This article reports on efforts to promote the equitable inclusion of everyone in college athletics, including those who may be disabled. And rightly so. Equity is about more than skin color. Its fabric extends to nearly all dimensions related to human identity. It is especially relevant at a systems level, particularly when there exists a dominant identity (i.e., male, white, straight, etc.) that inevitably expresses its “norms” in injurious ways. Whether this happens consciously or unconsciously to a non-dominant group, the outcome is similar: oppression. Identities involving physical and mental ability are no exception. In fact, ableism is one of the most invisible forms of oppression that exist. This makes it a center point for examination. Because of a general lack of awareness (or worse, denial) of even the most common issues associated with persons who have different abilities, it’s critical to acknowledge that ableism is real. Painting persons with a disability in just one dimension is common among even the most well-meaning nondisabled person. It reinforces discrimination and speaks to a dreadful bias that limits the incredible potential of tens of millions of people – approximately one in five, according to the 2000 U.S. Census.

Learn more at Beyond Diversity

 

Racism and Intolerance Alive and Well Among Our Youth

Leave a comment


 

HarperCreekBully

                      (Credit: Noe Hernandez/Battle Creek Enquirer)

(From the Battle Creek Enquirer) — Audra Granger says her 15-year-old son was harassed, cyber bullied and assaulted twice by his Harper Creek High School classmates for taking a stand against hatred toward black people. It got bad enough that, within about a week, she transferred him…

To read more click here

____________________________________________________________________________________________

This story illustrates just how much racism continues to permeate our society. Even as the United States continues to coalesce into a blended society, in too many regions and communities, the scourge of oppression remains unacceptably high. Youth are especially susceptible – both as oppressors and the oppressed. That’s because of a sore lack of perspective; they just don’t know this nation’s complete, unvarnished history. Learn more about racial oppression and what you can do about it at Beyond Diversity.

When Bias Corrupts Critical Thinking

Leave a comment


(Video from Vice News) —

____________________________________________________________________________________________

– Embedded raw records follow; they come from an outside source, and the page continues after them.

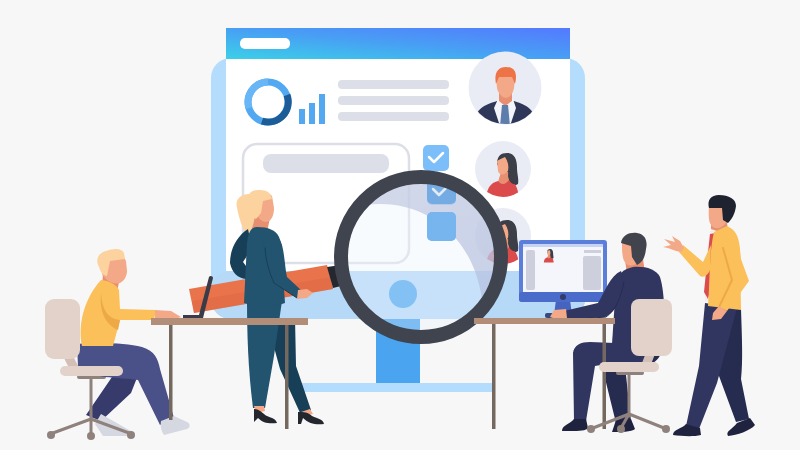
<!DOCTYPE html>
<html lang="en">
<head>
<meta charset="utf-8">
<title>Team reviewing candidate profiles</title>
<style>
:root {
  --paper: #f7f7f7; --white: #ffffff; --sky: #b4dcfd; --sky-low: #b5d9f7; --blue: #52a9f1; --stand: #4ba4ef;
  --check: #7cbefa; --deep: #1c5d98; --line: #dddfe8; --avatar: #eaecf5;
  --ring: #40444e; --orange: #e9744c; --skin: #f3a887; --skin-shade: #e78f70;
  --blond: #fcd39f; --yellow: #fcc05a; --yellow-shade: #eda945; --indigo: #4a5088; --indigo-dark: #363b6c;
  --teal: #22536f; --teal-dark: #183f58; --navy: #313660; --navy-dark: #262b50; --black: #25272f;
  --chair: #e3d2ca; --chair-shade: #d3bfb6; --metal: #8f817c; --desk: #b28e78; --leg: #75695f; --red: #dc4b4b;
}
html, body { margin: 0; height: 100%; overflow: hidden; background: var(--paper); }
svg { display: block; width: 800px; height: 450px; }
.round { fill: none; stroke-linecap: round; stroke-linejoin: round; }
.skin { fill: var(--skin); }
.skin-shade { fill: var(--skin-shade); }
.line { fill: var(--line); }
.check { fill: var(--check); }
.blue { fill: var(--blue); }
.yellow { fill: var(--yellow); }
.navy { fill: var(--navy); }
.black { fill: var(--black); }
.desk-top { fill: var(--desk); }
.desk-leg { fill: var(--leg); }
</style>
</head>
<body>
<svg viewBox="0 0 800 450" role="img" aria-label="Four people at desks examine profiles on a giant monitor through a magnifying glass">
  <defs>
    <linearGradient id="header-fill" x1="0" y1="1" x2="1" y2="0">
      <stop offset="0" stop-color="#3bd0e8"/><stop offset=".5" stop-color="#489ff4"/><stop offset="1" stop-color="#5479ff"/>
    </linearGradient>
    <linearGradient id="glare-fill" x1="0" y1="0" x2="1" y2="1">
      <stop offset="0" stop-color="#c9d0e4" stop-opacity=".75"/><stop offset="1" stop-color="#aeb9dc" stop-opacity=".65"/>
    </linearGradient>
    <clipPath id="avatar-large"><circle cx="505" cy="88" r="36"/></clipPath>
    <clipPath id="avatar-small"><circle cx="503" cy="169" r="28"/></clipPath>
    <clipPath id="lens"><circle cx="421" cy="257" r="76"/></clipPath>
    <g id="woman-portrait">
      <path d="M497 164c0-8 4-11 10-11 7 0 10 6 10 14 0 8 2 11 1 17-5 3-11 0-13-5z" fill="#3c3e48"/>
      <path d="M501 172h7l2 10-6 3-6-3z" class="skin-shade"/>
      <path d="M497 161c2-1 5-3 8-4 3 4 4 9 3 14-4 5-9 4-10 0z" class="skin"/>
      <path d="M486 198c1-9 4-15 12-17 4 4 7 4 11-1 7 2 9 9 10 18z" fill="var(--red)"/>
      <path d="M510 166c5 3 7 10 7 18-5 1-8-2-9-8z" fill="#3c3e48"/>
    </g>
    <g id="woman-profile">
      <circle cx="503" cy="169" r="28" fill="var(--avatar)"/>
      <use href="#woman-portrait" clip-path="url(#avatar-small)"/>
    </g>
  </defs>

  <rect width="800" height="450" fill="var(--paper)"/>

  <g id="giant-monitor">
    <rect x="211" y="58" width="374" height="261" rx="20" fill="var(--sky)"/>
    <rect x="211" y="271" width="374" height="48" rx="20" fill="var(--sky-low)"/>
    <rect x="376" y="319" width="44" height="65" fill="var(--stand)"/>
    <rect x="300" y="383" width="194" height="9" fill="var(--sky)"/>
    <rect x="226" y="28" width="344" height="243" fill="var(--white)"/>
    <rect x="226" y="28" width="344" height="31" fill="url(#header-fill)"/>
    <rect x="240" y="38" width="50" height="11" rx="5" fill="var(--white)"/>
    <circle cx="403" cy="294" r="14" class="blue"/>
  </g>

  <g id="dashboard">
    <g fill="none" stroke-width="7">
      <circle cx="268" cy="102" r="20" stroke="var(--blue)"/>
      <path d="M287 95A20 20 0 0 1 262 121" stroke="var(--deep)"/>
      <path d="M249 108A20 20 0 0 1 268 82" stroke="#68b6f6"/>
    </g>
    <g class="blue">
      <rect x="299" y="109" width="6" height="15"/><rect x="309" y="103" width="6" height="21"/><rect x="319" y="94" width="6" height="30"/>
    </g>
    <g class="line">
      <rect x="338" y="80" width="111" height="9" rx="4"/><rect x="338" y="96" width="111" height="9" rx="4"/><rect x="338" y="112" width="111" height="9" rx="4"/>
      <rect x="263" y="154" width="126" height="19" rx="8"/>
    </g>
    <rect x="243" y="144" width="166" height="119" rx="14" fill="none" stroke="var(--line)" stroke-width="2.5"/>
    <g class="check">
      <rect x="423" y="145" width="26" height="26" rx="5"/><rect x="427" y="176" width="29" height="29" rx="5"/><rect x="427" y="212" width="29" height="29" rx="5"/>
    </g>
    <g class="round" stroke="var(--white)" stroke-width="2.5">
      <path d="M429 157l5 5 9-9"/><path d="M433 189l6 6 10-10"/>
    </g>
    <circle cx="505" cy="88" r="36.5" fill="var(--avatar)"/>
    <g clip-path="url(#avatar-large)">
      <path d="M474 126c1-15 6-20 23-25h17c16 5 21 10 22 25z" fill="#303859"/>
      <path d="M498 99l7 5 8-5 3 9-6 18h-10l-6-18z" fill="#f3f5fb"/>
      <path d="M499 92h13v9l-7 5-6-5z" class="skin-shade"/>
      <path d="M502 105h6l2 21h-10z" fill="#5d7dad"/>
      <path d="M496 78c0-8 19-8 19 0l-1 10c-1 6-5 10-8 10s-8-4-9-10z" class="skin"/>
      <path d="M496 84c-2-10 1-17 10-17 8 0 12 5 9 17l-3-7h-13z" fill="#ee7448"/>
    </g>
    <use href="#woman-profile"/>
    <use href="#woman-profile" y="67"/>
  </g>

  <g id="magnifier">
    <path d="M189 289L327 265 333 289 194 313z" fill="var(--orange)"/>
    <path d="M192 301l139-24 2 12-139 24z" fill="#d8613f" opacity=".4"/>
    <path d="M327 267l14-2 4 20-12 3z" class="black"/>
    <g clip-path="url(#lens)">
      <circle cx="421" cy="257" r="76" fill="#e8f1fc" opacity=".32"/>
      <path d="M366 205c52-7 106 25 116 94l35-20V160H390z" fill="url(#glare-fill)"/>
      <rect x="427" y="176" width="29" height="28" rx="5" fill="#5b9fe2" opacity=".7"/>
      <rect x="427" y="212" width="29" height="29" rx="5" fill="#77b5ee"/>
      <path d="M433 189l6 6 10-10" class="round" stroke="#e1eaf7" stroke-width="2.5"/>
    </g>
    <circle cx="421" cy="257" r="80" fill="none" stroke="var(--ring)" stroke-width="14"/>
  </g>

  <g id="seated-blond-man">
    <path d="M82 358c20 13 40 7 60 7l-11 28-30 28-15-6 26-38z" fill="var(--indigo-dark)"/>
    <path d="M101 414l28 16c5 2 5 5 4 6h-30l-8-12z" fill="#d6d8e1"/>
    <g class="round" stroke="var(--metal)" stroke-width="3">
      <path d="M91 376v46M91 419l-38 14M91 419l38 14M91 419v15"/><path d="M79 377h25" stroke-width="4"/>
    </g>
    <g fill="var(--metal)"><circle cx="51" cy="435" r="4"/><circle cx="91" cy="436" r="4"/><circle cx="131" cy="435" r="4"/></g>
    <path d="M77 344c22-2 49-1 65 3 13 4 16 12 18 22l14 49-14 7-22-45c-20-3-48-1-60-13z" fill="var(--indigo)"/>
    <path d="M161 421l13-5 13 6c4 2 3 6 0 7l-23 6c-3-4-4-9-3-14z" fill="#d6d8e1"/>
    <path d="M103 272l17 5-3 15-15-1z" class="skin-shade"/>
    <path d="M102 263c4-11 20-11 24-2l1 10c0 5-3 10-7 12-7 2-15-3-18-9z" class="skin"/>
    <path d="M99 267c-4-7-1-14 7-16 7-3 16-3 18 2l1 6-15 2-3 15c-3 0-7-4-8-9z" fill="var(--blond)"/>
    <path d="M82 346c-4-20 1-46 19-66 9 1 16 5 18 10l1 19 36 1-2 10h-34l-7 26z" class="yellow"/>
    <path d="M101 293c1 17 7 26 19 27l-2 10c-12-5-19-18-17-37z" fill="var(--yellow-shade)"/>
    <path d="M155 310l16 1 10 6-8 3-18-2z" class="skin"/>
    <path d="M67 354l8 16" class="round" stroke="var(--chair-shade)" stroke-width="9"/>
    <rect x="45" y="299" width="35" height="60" rx="9" fill="var(--chair)"/>
    <rect x="60" y="366" width="63" height="10" rx="5" fill="var(--chair)"/>
  </g>

  <g id="standing-woman">
    <path d="M266 318l29 0 1 48 15 44-10 5-21-46z" fill="var(--teal-dark)"/>
    <path d="M247 298l35 3-8 55-9 52h-12c-5-39-6-75-6-110z" fill="var(--teal)"/>
    <path d="M254 406h10l1 5-9 2zM301 412l9-3 3 5-9 2z" class="skin"/>
    <path d="M254 409c6 0 9 5 13 7 5 2 9 3 10 7-8 1-14 0-19-5l-4 4zM298 412c6 0 10 0 14 4 6 3 11 3 12 8-8 1-15 0-21-6l-2 6h-3z" class="black"/>
    <path d="M253 215l17 3-3 14-16 0z" class="skin-shade"/>
    <path d="M254 198c5-7 14-6 18-2l2 12c0 8-3 14-9 14-6-1-11-8-11-24z" class="skin"/>
    <path d="M247 205c-1-11 5-16 13-15 7 0 11 3 12 9l-9 2-2 12-5 6c-5-2-9-7-9-14z" fill="var(--blond)"/>
    <path d="M249 194c-9 0-14 6-12 14 2 10 5 20 10 28 8-8 10-26 6-37z" fill="var(--blond)"/>
    <path d="M248 229c-11 7-18 20-18 34 2 10 8 15 16 16v-13l-3-4 9-14z" fill="var(--teal-dark)"/>
    <path d="M244 303l3-60c1-10 4-16 10-16 11 0 19 3 22 10 5 11 4 29 4 38l2 28c-13 5-29 4-41 0z" fill="var(--teal)"/>
    <path d="M263 237c8-5 16-2 19 8 3 12 3 24 5 32l16 15-6 6-23-15c-6-14-12-34-11-46z" fill="var(--teal)"/>
    <path d="M265 248c1 15 5 26 9 35l23 15" class="round" stroke="var(--teal-dark)"/>
    <path d="M298 290l9-1 6 4-6 5-10 1z" class="skin"/>
  </g>

  <g id="left-desk">
    <rect x="169" y="324" width="3.5" height="96" class="desk-leg"/><rect x="285" y="324" width="3.5" height="105" class="desk-leg"/>
    <rect x="151" y="318" width="157" height="7" class="desk-top"/>
    <path d="M183 315h16l10-38c1-2 4-1 4 1l-10 40h-20z" fill="#393b49"/>
  </g>

  <g id="right-computer">
    <path d="M556 300h14l2 15h-18z" fill="#4663bf"/>
    <rect x="519" y="240" width="88" height="62" rx="3" fill="#5b7edb"/>
    <rect x="519" y="292" width="88" height="10" rx="3" fill="#4b6bcb"/>
    <rect x="523" y="244" width="80" height="48" fill="#f5f6fc"/>
    <rect x="523" y="244" width="80" height="3" fill="#c6d3f5"/>
    <g fill="#cdd0dc"><rect x="526" y="250" width="9" height="40" rx="2"/><rect x="583" y="256" width="18" height="34" rx="2"/><rect x="584" y="250" width="17" height="3"/></g>
    <use href="#woman-portrait" transform="translate(398 203) scale(.3)" clip-path="none"/>
    <circle cx="563" cy="297" r="3" fill="#333b68"/>
    <rect x="545" y="313" width="36" height="5" rx="2" fill="#3a487f"/>
  </g>

  <g id="seated-man">
    <path d="M617 342l46 3c-2 22-22 24-38 21l6 55-15 2-16-65z" fill="var(--navy-dark)"/>
    <path d="M573 353c1-8 8-11 17-11l50 2c14 1 16 17 6 21-20 6-42-2-51 1l-9 55h-12z" class="navy"/>
    <path d="M574 419h12l2 9c-2 4-19 3-26 3 0-6 8-7 12-12zM616 420l15-1 4 10c-3 3-15 3-23 3z" fill="#20233f"/>
    <path d="M625 259l18 0 2 14-18 2z" class="skin-shade"/>
    <path d="M622 244c0-10 17-11 21-2l-3 16c-2 6-8 9-12 7-6-3-6-13-6-21z" class="skin"/>
    <path d="M621 243c1-8 9-11 16-10 8 1 11 8 9 16-1 8-3 13-9 16l-5-8-1-11z" fill="#41434d"/>
    <path d="M612 344l4-60c1-10 8-15 17-17 12-1 23 2 27 10 5 16 5 44 3 68z" class="navy"/>
    <path d="M621 271c-11 5-16 20-23 32l-34 8 2 9 39-3c12-6 17-20 20-31z" class="navy"/>
    <path d="M624 282c-3 15-8 28-18 35l-39 3" class="round" stroke="var(--navy-dark)"/>
    <path d="M566 309l-12 1-4 7 9 3 8-2z" class="skin"/>
  </g>

  <g id="right-desk">
    <rect x="492" y="323" width="3.5" height="106" class="desk-leg"/><rect x="602.5" y="323" width="3.5" height="106" class="desk-leg"/>
    <rect x="474" y="318" width="141" height="6" class="desk-top"/>
  </g>

  <g id="right-chair">
    <g class="round" stroke="var(--metal)" stroke-width="3">
      <path d="M629 372v44M629 414l-36 14M629 414l35 14M629 414l-8 14"/><path d="M618 373h24" stroke-width="4"/>
    </g>
    <g fill="var(--metal)"><circle cx="591" cy="429" r="4"/><circle cx="621" cy="429" r="4"/><circle cx="666" cy="429" r="4"/></g>
    <path d="M651 352l-5 13" class="round" stroke="var(--chair-shade)" stroke-width="9"/>
    <rect x="631" y="299" width="41" height="57" rx="8" fill="var(--chair)"/>
    <rect x="599" y="362" width="60" height="10" rx="5" fill="var(--chair)"/>
  </g>

  <g id="standing-man">
    <path d="M714 306l27 3c1 30 2 52 0 70l8 40-13 3-17-46z" fill="var(--navy-dark)"/>
    <path d="M705 303l32 5-20 75-18 46-13-3 13-60z" class="navy"/>
    <path d="M686 424l14 4 1 7c-8 2-20 1-28 0 0-6 9-6 13-11zM737 423l13-5 5 7c-5 6-18 10-27 11-3-5 5-7 9-13z" fill="#20233f"/>
    <path d="M711 219l16 2 1 14-17 1z" class="skin-shade"/>
    <path d="M709 206c3-6 17-7 20 0l-1 12c-2 7-7 11-13 10-6-2-7-9-6-22z" class="skin"/>
    <path d="M709 208c-2-8 2-13 10-13 10 0 17 4 17 11-1 8-4 13-8 17l-5-3-1-12z" fill="#1f2330"/>
    <path d="M711 229l9 3-8 66-7 4c-1-25 0-51 6-73z" fill="#f3eeee"/>
    <path d="M710 234l6-1-4 50-4 16-4-7z" fill="var(--red)"/>
    <path d="M711 245l-8 17-20-17-4 7 21 24c4 2 8-1 10-6z" class="yellow"/>
    <path d="M681 252c-7-1-11-4-18-5l8-2-7-6 11 3-3-6 8 5 4 7z" class="skin"/>
    <path d="M714 232l13-6c9 4 12 11 13 23l1 61-33-4c2-25 1-53 6-74z" class="yellow"/>
    <path d="M727 231c10 2 13 15 14 28l8 22-22 30-8-4 13-27-9-25z" class="yellow"/>
    <path d="M723 248l9 32-13 27" class="round" stroke="var(--yellow-shade)" stroke-width="2"/>
    <path d="M719 306l8 5-6 8-9 1 1-7z" class="skin"/>
  </g>
</svg>
</body>
</html>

Many of the people in this clip from a broader HBO report are no doubt good, well meaning Americans. However, where they fall short is by not actually testing the statements they’re making and looking only through their own personal lens’ of life. Politics aside, and with respect to their comments on African Americans, if they paused to actually check their assumptions, they no doubt would have to reevaluate their perceptions about the state of race relations. Learn more about unconscious bias at Beyond Diversity.

The Red Carpet Look

Leave a comment


On the website, RadioTimes, Sarah Millican, a comedian, said, “A funny thing happens when female celebrities hit the red carpet: The world tends to forget that they are actual human beings, with feelings and everything.”

She continues: “I thought I had been invited to such an illustrious event because I am good at my job. Putting clothes on is such a small part of my day. They may as well have been criticising me for brushing my teeth differently to them.” To read more, click here.

 

 

 

Sexism And Consumerism: A Warning To Parents

Leave a comment


Laura Finley, Ph.D., writing online in The Gilmore Mirror, warns parents of the sexism and negative stereotyping that infects the marketing items such as t-shirts and board games for children. Finley points out that this irresponsible corporate activity should be brought to the attention of stores carrying the  items. Children should also be made aware of the offensive content, which will give them teachable moments that might resonate for a lifetime. To read more, click here.

%d bloggers like this: